Rally for Lum Elementary at Alameda City Hall. Lum faces closure bc district says it's not earthquake safe. Parents want more research first pic.twitter.com/ugwK53xFYn
— Gillian Edevane (@GillianNBC) May 24, 2017
He acknowledged that the closure was tantamount to “breaking up the community,” but said he felt that there was no other option.
The district administration had recommended closing the school in April after a 1-page seismic report found that Lum’s sand-packed soils would render the campus unsafe in the event of a major earthquake. Test samples of the soil revealed that classrooms would sink and settle if a quake were to hit due to a weakening process that engineers call liquefaction.
Alameda schools risk liquefaction if their foundations are put under extreme stress, but Lum is especially susceptible to it, according to engineers who presented a report to the board. Board trustee Jennifer Williams recalled Alameda Unified School District architect Mark Quattrocchi telling them keeping the school open was tantamount to “gambling” with student safety.

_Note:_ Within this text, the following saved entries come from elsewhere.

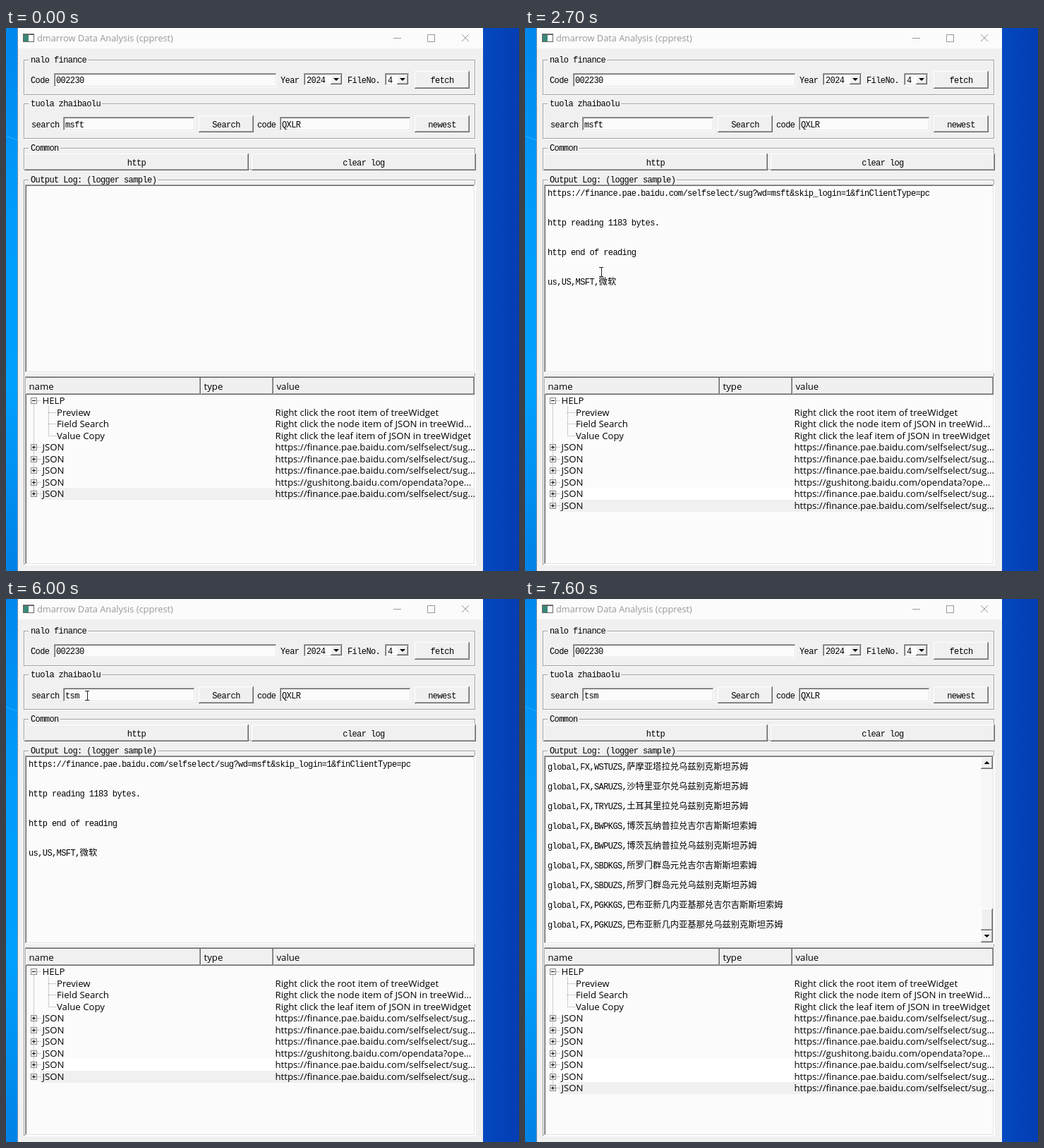
Recreate the animation shown at these times as an HTML page with a canvas. Size 727 px wide and 770 px high, loop 8 s.

```html
<!DOCTYPE html>
<html lang="en">
<meta charset="utf-8">
<title>Data Analysis</title>
<style>
  html, body { margin: 0; width: 100%; height: 100%; overflow: hidden; }
  canvas { display: block; }
</style>
<canvas id="stage" width="727" height="770"></canvas>
<script>
const g = document.getElementById('stage').getContext('2d');
const LOOP = 8000, STEP = 100;
const FACE = '#f0f0f0', PAPER = '#fbfbfb', MID = '#a0a0a0', DARK = '#696969', BLUE = '#0078d7';

const url = word => `https://finance.pae.baidu.com/selfselect/sug?wd=${word}&skip_login=1&finClientType=pc`;
const rates = [
  'WSTUZS,萨摩亚塔拉兑乌兹别克斯坦苏姆',
  'SARUZS,沙特里亚尔兑乌兹别克斯坦苏姆',
  'TRYUZS,土耳其里拉兑乌兹别克斯坦苏姆',
  'BWPKGS,博茨瓦纳普拉兑吉尔吉斯斯坦索姆',
  'BWPUZS,博茨瓦纳普拉兑乌兹别克斯坦苏姆',
  'SBDKGS,所罗门群岛元兑吉尔吉斯斯坦索姆',
  'SBDUZS,所罗门群岛元兑乌兹别克斯坦苏姆',
  'PGKKGS,巴布亚新几内亚基那兑吉尔吉斯斯坦索姆',
  'PGKUZS,巴布亚新几内亚基那兑乌兹别克斯坦苏姆'
];

// Pointer keys: time, x, y, kind (0 hidden, 1 arrow, 2 text beam)
const pointerKeys = [
  [0, 557, 83, 0], [100, 557, 83, 1], [500, 330, 139, 1], [1100, 330, 139, 1],
  [1400, 568, 108, 1], [1500, 568, 108, 0], [2700, 108, 346, 2], [2900, 72, 356, 2],
  [3200, 72, 356, 2], [3500, 134, 356, 2], [4100, 134, 356, 2], [4200, 330, 260, 1],
  [4300, 593, 148, 1], [4400, 593, 148, 1], [4500, 682, 105, 1], [4600, 682, 105, 0],
  [5300, 486, 94, 1], [5400, 400, 165, 1], [5600, 115, 137, 2], [6000, 115, 137, 2],
  [6100, 323, 144, 1], [6700, 323, 144, 1], [6900, 640, 57, 1], [7000, 640, 57, 0],
  [LOOP, 640, 57, 0]
];

const within = (t, ...spans) => spans.some(([a, b]) => t >= a && t < b);

function box(x, y, w, h, color) {
  g.fillStyle = color;
  g.fillRect(x, y, w, h);
}

function edges(x, y, w, h, topLeft, bottomRight) {
  box(x, y, w, 1, topLeft);
  box(x, y, 1, h, topLeft);
  box(x, y + h - 1, w, 1, bottomRight);
  box(x + w - 1, y, 1, h, bottomRight);
}

function stroke(points, color, dash = []) {
  g.strokeStyle = color;
  g.lineWidth = 1;
  g.setLineDash(dash);
  g.beginPath();
  points.forEach(([x, y]) => g.lineTo(x, y));
  g.stroke();
}

function fill(points, color) {
  g.fillStyle = color;
  g.beginPath();
  points.forEach(([x, y]) => g.lineTo(x, y));
  g.fill();
}

function mono(text, x, y, color = '#000') {
  g.fillStyle = color;
  for (const run of text.match(/[\x20-\x7e]+|[^\x20-\x7e]+/g) || []) {
    const latin = run < '\x7f';
    g.font = latin ? '12px "Liberation Mono", monospace' : '12.3px "Noto Sans CJK SC", "Noto Sans CJK", sans-serif';
    g.letterSpacing = latin ? '-0.6px' : '0px';
    g.fillText(run, x, y);
    x += run.length * (latin ? 6.6 : 12.3);
  }
  g.letterSpacing = '0px';
}

function sans(text, x, y, size = 13.2, color = '#000') {
  g.font = `${size}px "Open Sans", "Noto Sans", sans-serif`;
  g.fillStyle = color;
  g.fillText(text, x, y);
}

function selection(text, tx, baseline, x, y, w, h) {
  g.save();
  g.beginPath();
  g.rect(x, y, w, h);
  g.clip();
  box(x, y, w, h, BLUE);
  mono(text, tx, baseline, '#fff');
  g.restore();
}

function group(title, y, bottom) {
  edges(26, y + 1, 640, bottom - y, '#fff', '#fff');
  edges(25, y, 640, bottom - y, MID, MID);
  box(32, y - 1, title.length * 6.6 + 5, 3, FACE);
  mono(title, 35, y + 4);
}

function sunken(x, y, w, h) {
  box(x, y, w, h, PAPER);
  edges(x, y, w, h, MID, '#fff');
  edges(x + 1, y + 1, w - 2, h - 2, DARK, '#e3e3e3');
}

function raised(x, y, w, h, outer = DARK) {
  box(x, y, w, h, FACE);
  edges(x, y, w, h, '#fff', outer);
  edges(x + 1, y + 1, w - 2, h - 2, FACE, MID);
}

function button(text, x, y, w, h, state) {
  const pressed = state === 'pressed', disabled = state === 'disabled';
  raised(x, y, w, h, disabled ? '#222' : DARK);
  if (pressed) edges(x, y, w, h, DARK, '#fff');
  const tx = x + (w - text.length * 6.6) / 2 + pressed, ty = y + h / 2 + 4.5 + pressed;
  if (disabled) mono(text, tx + 1, ty + 1, '#fff');
  mono(text, tx, ty, disabled ? MID : '#000');
}

function arrowHead(x, y, dir) {
  fill([[x - 4, y - 2 * dir], [x + 4, y - 2 * dir], [x, y + 2 * dir]], '#000');
}

function combo(text, x, w) {
  sunken(x, 64, w, 18);
  mono(text, x + 4, 78);
  raised(x + w - 18, 66, 16, 14);
  arrowHead(x + w - 10, 73, 1);
}

function desktop() {
  const left = g.createLinearGradient(0, 0, 0, 770);
  ['#0087ee', '#009cfb', '#00a0ff', '#0082e4'].forEach((c, i) => left.addColorStop(i / 3, c));
  box(0, 0, 17, 770, left);
  const right = g.createLinearGradient(676, 0, 727, 0);
  right.addColorStop(0, '#0448c0');
  right.addColorStop(1, '#033db2');
  box(676, 0, 51, 770, right);
  stroke([[0, 153], [16, 159]], '#28acff');
}

function titleBar(active) {
  const ink = active ? '#000' : '#999';
  box(17, 0, 659, 29, active ? '#fff' : PAPER);
  box(24, 8, 16, 12, '#666');
  box(25, 10, 14, 9, '#fff');
  box(25, 10, 7, 9, '#398878');
  sans('dmarrow Data Analysis (cpprest)', 44, 19, 12.8, ink);
  stroke([[549, 14.5], [560, 14.5]], ink);
  g.strokeRect(597.5, 9.5, 10, 10);
  stroke([[646, 9], [656, 19]], ink);
  stroke([[656, 9], [646, 19]], ink);
}

function forms(t) {
  group('nalo finance', 45, 95);
  mono('Code', 35, 78);
  sunken(68, 64, 316, 20);
  mono('002230', 71, 78);
  mono('Year', 389, 78);
  combo('2024', 422, 56);
  mono('FileNo.', 484, 78);
  combo('4', 537, 35);
  button('fetch', 579, 61, 78, 25);

  group('tuola zhaibaolu', 107, 157);
  mono('search', 36, 141);
  sunken(81, 126, 187, 20);
  const word = t < 5800 ? 'msft' : 'tsm'.slice(0, Math.min(3, (t - 5700) / STEP));
  mono(word, 84, 141);
  if (within(t, [5700, 5800])) selection(word, 84, 141, 84, 130, 27, 13);
  const busy = within(t, [1000, 2500], [6500, 7600]);
  const pressed = within(t, [800, 1000], [6300, 6500]);
  button('Search', 273, 124, 78, 24, pressed ? 'pressed' : busy ? 'disabled' : '');
  mono('code', 356, 141);
  sunken(388, 126, 186, 20);
  mono('QXLR', 391, 141);
  if (busy) {
    selection('QXLR', 391, 141, 390, 130, 29, 13);
    if (within(t, [1000, 1900])) box(418, 130, 1, 13, '#000');
  }
  button('newest', 579, 124, 78, 24);

  group('Common', 170, 201);
  button('http', 26, 178, 318, 24);
  button('clear log', 348, 178, 318, 24);
}

function scrollBar() {
  box(646, 224, 17, 263, '#f7f7f7');
  raised(646, 224, 17, 17);
  arrowHead(654.5, 232, -1);
  raised(646, 439, 17, 31);
  raised(646, 470, 17, 17);
  arrowHead(654.5, 478, 1);
}

function log(t) {
  group('Output Log: (logger sample)', 215, 761);
  sunken(27, 222, 638, 267);
  if (t >= 7600) {
    rates.forEach((r, i) => mono('global,FX,' + r, 32, 242 + i * 28));
    scrollBar();
    return;
  }
  const answer = 'us,US,MSFT,微软';
  [
    [1000, url('msft'), 238], [2300, 'http reading 1183 bytes.', 280],
    [2400, 'http end of reading', 322], [2500, answer, 364], [6500, url('tsm'), 392]
  ].forEach(([start, text, y]) => t >= start && mono(text, 32, y));
  if (within(t, [3300, 3900])) {
    const end = Math.min(130, pointerAt(t).x);
    selection(answer, 32, 364, 72, 353, end - 72, 14);
  }
}

function node(y, open) {
  stroke([[44, y + .5], [49, y + .5]], MID, [1, 1]);
  box(35, y - 4, 9, 9, '#888');
  box(36, y - 3, 7, 7, PAPER);
  box(37, y, 5, 1, '#000');
  if (!open) box(39, y - 2, 1, 5, '#000');
}

function tree(t) {
  sunken(27, 494, 638, 267);
  [['name', 28, 248], ['type', 276, 103], ['value', 379, 285]].forEach(([text, x, w]) => {
    raised(x, 495, w, 25);
    box(x, 495, w, 1, DARK);
    sans(text, x + 4.5, 513);
  });
  const count = 5 + (t >= 2500) + (t >= 7600);
  const rowY = i => Math.round(528 + i * 16.5);
  stroke([[39.5, 533], [39.5, rowY(3 + count)]], MID, [1, 1]);
  stroke([[60.5, 536], [60.5, 578]], MID, [1, 1]);
  node(528, true);
  sans('HELP', 51.5, 533);
  [
    ['Preview', 'Right click the root item of treeWidget'],
    ['Field Search', 'Right click the node item of JSON in treeWid...'],
    ['Value Copy', 'Right click the leaf item of JSON in treeWidget']
  ].forEach(([name, value], i) => {
    const y = rowY(i + 1);
    stroke([[60, y + .5], [71, y + .5]], MID, [1, 1]);
    sans(name, 72, y + 5);
    sans(value, 381.5, y + 5);
  });
  for (let i = 0; i < count; i++) {
    const y = rowY(i + 4), last = i === count - 1;
    if (last || i > 3) box(48, y - 8, 615, 17, last ? FACE : '#fff');
    node(y);
    sans('JSON', 51.5, y + 5);
    sans(i === 3 ? 'https://gushitong.baidu.com/opendata?ope...' : 'https://finance.pae.baidu.com/selfselect/sug...', 381.5, y + 5);
  }
}

function pointerAt(t) {
  const i = pointerKeys.findLastIndex(k => k[0] <= t);
  const a = pointerKeys[i], b = pointerKeys[i + 1] || a;
  const p = (t - a[0]) / (b[0] - a[0] || 1);
  return { x: a[1] + (b[1] - a[1]) * p, y: a[2] + (b[2] - a[2]) * p, kind: a[3] };
}

function pointer(t) {
  const { x, y, kind } = pointerAt(t);
  g.save();
  g.translate(Math.round(x), Math.round(y));
  if (kind === 1) {
    const shape = [[.5, .5], [.5, 13], [3.3, 10.3], [5.5, 15.5], [7.5, 14.5], [5.3, 9.6], [9.2, 9.3], [.5, .5]];
    fill(shape, '#fff');
    stroke(shape, '#222');
  } else if (kind === 2) {
    box(-3, -7, 6, 1, '#222');
    box(0, -7, 1, 14, '#222');
    box(-3, 6, 6, 1, '#222');
  }
  g.restore();
}

function draw(now) {
  const t = Math.floor(now % LOOP / STEP) * STEP;
  desktop();
  box(16, 0, 1, 770, '#6b8fb0');
  box(17, 0, 659, 770, FACE);
  titleBar(within(t, [800, 2100], [3100, 5100], [6300, 7400]));
  forms(t);
  log(t);
  tree(t);
  pointer(t);
  requestAnimationFrame(draw);
}
requestAnimationFrame(draw);
</script>
</html>
```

Parents have contested that report, conducted by ZFA Structural Engineers, and have produced their own experts.
Calin Smith, who works for a Berkeley-based engineering firm, told the board that there could be other options aside from closure, including extensive retrofitting. That process would cost hundreds of thousands of dollars and could take years or months, depending on the circumstances of the repairs.
Crestfallen after the meeting, parents and students described feeling gutted by the vote. With only two weeks left before school lets out for summer vacation, parents are left wondering which school their child will attend in the fall. It is expected that students will be scattered among several nearby campuses, including Edison, Franklin, Haight, Maya Lin, Paden and Otis elementary schools, according to district plans.
Martin Stoufer, whose daughter attends Lum Elementary, said he would accept closure if there had been a consensus among several qualified experts. He feels the school board didn’t go through that process.
“It all happened so quickly,” he said. “If there had been that consensus, we would be unhappy, but we’d accept it and everyone would understand. This isn’t that. It really feels like they’re trying to railroad this through.”
His daughter, Elinor, 10, doesn’t know where she will attend school for her final year in elementary. She said she hopes she can stay with her friends.
During public comment, several people reminded the trustees that they are elected officials and that the vote may hurt their chances at re-election.
That did not appear to impact trustees' decision.
“If something happened, I would not be able to live with myself if I could have moved students and I didn’t,” reasoned board Trustee Gray Harris, amid shouts from parents who condemned the school board’s decision. “It’s not an easy choice ... but it’s about their safety."